- _Data to process_
- Opening Delimiter -

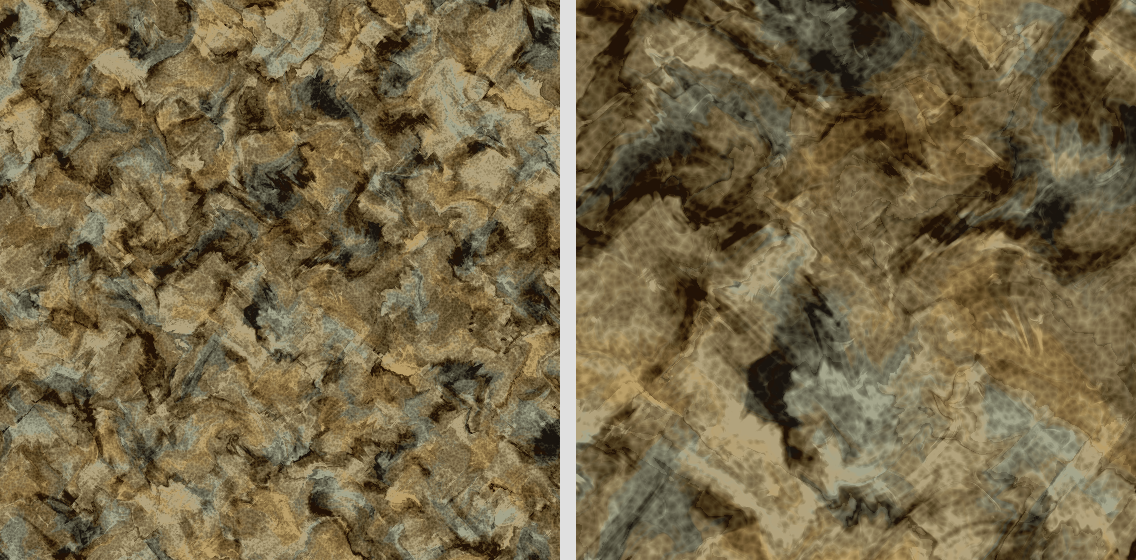
Left: the whole. Right: its middle third, enlarged.
Give the GLSL for this texture, as a three.js fragment shader.

```glsl
// Crumpled bed of overlapping tan flakes with dark curved crevices, pale fibres and fine grain.
varying vec2 vUv;

const vec3 PITCH = vec3(0.13, 0.07, 0.025);
const vec3 BARK  = vec3(0.26, 0.19, 0.08);
const vec3 UMBER = vec3(0.36, 0.30, 0.17);
const vec3 OLIVE = vec3(0.47, 0.40, 0.27);
const vec3 TAN   = vec3(0.57, 0.51, 0.36);
const vec3 STRAW = vec3(0.70, 0.64, 0.49);
const vec3 LICHEN_TINT = vec3(0.95, 1.03, 0.92);
const vec3 RUST_TINT   = vec3(1.05, 0.98, 0.84);

const int   FLAKE_LAYERS  = 5;
const float FLAKE_SCALE   = 7.0;
const float FLAKE_OPACITY = 0.68;
const float WARP_AMOUNT   = 0.05;
const float CREVICE_SCALE = 7.5;
const float CREVICE_DEPTH = 0.46;
const float MOTTLE        = 0.30;
const float GRAIN_SCALE   = 210.0;
const float GRAIN         = 0.34;

vec2 hash2(vec2 p) {
  vec2 q = vec2(dot(p, vec2(127.1, 311.7)), dot(p, vec2(269.5, 183.3)));
  return fract(sin(q) * 43758.5);
}

mat2 turn(float angle) {
  float c = cos(angle), s = sin(angle);
  return mat2(c, s, -s, c);
}

// Signed organic noise: turned sines that bend one another.
float layeredSines(vec2 p) {
  float sum = 0.0, amp = 0.5;
  mat2 spin = turn(0.9);
  for (int i = 0; i < 5; i++) {
    p += 0.7 * sin(p.yx * 1.3 + float(i) * 2.1);
    sum += amp * sin(p.x) * sin(p.y + 1.0);
    p = spin * p * 1.93 + 4.7;
    amp *= 0.58;
  }
  return sum;
}

// Cellular noise: xy = offset from the nearest seed, z = gap to the border, w = cell id.
vec4 cellular(vec2 p) {
  vec2 base = floor(p), nearest = vec2(0.0);
  float d1 = 9.0, d2 = 9.0, id = 0.0;
  for (int y = -1; y <= 1; y++) {
    for (int x = -1; x <= 1; x++) {
      vec2 cell = base + vec2(float(x), float(y));
      vec2 offset = p - cell - hash2(cell);
      float d = length(offset);
      if (d < d1) {
        d2 = d1;
        d1 = d;
        nearest = offset;
        id = hash2(cell + 41.0).x;
      } else {
        d2 = min(d2, d);
      }
    }
  }
  return vec4(nearest, d2 - d1, id);
}

// Tone from 0 to 1 along the six main colours.
vec3 palette(float tone) {
  float t = clamp(tone, 0.0, 1.0) * 5.0;
  vec3 color = mix(PITCH, BARK, clamp(t, 0.0, 1.0));
  color = mix(color, UMBER, clamp(t - 1.0, 0.0, 1.0));
  color = mix(color, OLIVE, clamp(t - 2.0, 0.0, 1.0));
  color = mix(color, TAN, clamp(t - 3.0, 0.0, 1.0));
  return mix(color, STRAW, clamp(t - 4.0, 0.0, 1.0));
}

void main() {
  vec2 p = vUv;
  vec2 warp = vec2(layeredSines(p * 19.0), layeredSines(p * 19.0 + 31.0));
  vec2 bent = p + WARP_AMOUNT * warp;
  float tone = 0.52 + 0.5 * layeredSines(p * 15.0 + 8.0);

  // Overlapping flakes, each with its own tone, slope and shaded rim
  for (int i = 0; i < FLAKE_LAYERS; i++) {
    float layer = float(i);
    vec2 stretch = vec2(1.0, 0.65) * (FLAKE_SCALE + 2.3 * layer);
    vec4 flake = cellular(turn(layer * 1.3 + 0.4) * bent * stretch + layer * 17.0);
    float present = step(0.48, flake.w);
    float cover = present * smoothstep(0.05, 0.15, flake.z);
    float rim = present * (1.0 - smoothstep(0.0, 0.13, flake.z));
    float slope = 0.25 * dot(flake.xy, vec2(-0.6, 0.8));
    float flakeTone = 0.46 + 0.62 * fract(flake.w * 57.0) + slope;
    tone = mix(tone - 0.16 * rim, flakeTone, cover * FLAKE_OPACITY);
  }

  // Dark curved crevices and blotches
  vec4 crevice = cellular(bent * CREVICE_SCALE + 5.0);
  float open = smoothstep(-0.2, 0.25, layeredSines(p * 17.0 + 60.0));
  tone -= CREVICE_DEPTH * open * (1.0 - smoothstep(0.05, 0.2, crevice.z));
  tone -= 0.42 * smoothstep(0.2, 0.6, layeredSines(p * 26.0 + 90.0));

  // Pale fibres and small bright chips
  vec4 fibre = cellular(turn(0.7) * bent * vec2(9.0, 5.0) + 23.0);
  float strand = 1.0 - smoothstep(0.01, 0.07, fibre.z);
  tone += 0.3 * strand * smoothstep(0.0, 0.35, layeredSines(p * 21.0 + 12.0));
  tone += 0.3 * smoothstep(0.5, 0.75, layeredSines(p * 95.0 + 3.0));

  // Mottle and grain
  tone += MOTTLE * layeredSines(bent * 80.0 + 47.0);
  tone += GRAIN * (length(cellular(p * GRAIN_SCALE).xy) - 0.42);

  // Grey-green and rusty patches
  vec3 color = palette(tone);
  float hue = layeredSines(bent * 27.0 + 70.0);
  float grey = dot(color, vec3(0.3, 0.59, 0.11));
  color = mix(color, grey * LICHEN_TINT, 0.6 * smoothstep(0.1, 0.45, hue));
  color *= mix(vec3(1.0), RUST_TINT, smoothstep(0.05, 0.5, -hue));
  gl_FragColor = vec4(color, 1.0);
}
```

- Closing Delimiter -

- _Exercise description_
Lines of the data above that include the string "return" must each be copied.

- _Exercise result_
  return fract(sin(q) * 43758.5);
  return mat2(c, s, -s, c);
  return sum;
  return vec4(nearest, d2 - d1, id);
  return mix(color, STRAW, clamp(t - 4.0, 0.0, 1.0));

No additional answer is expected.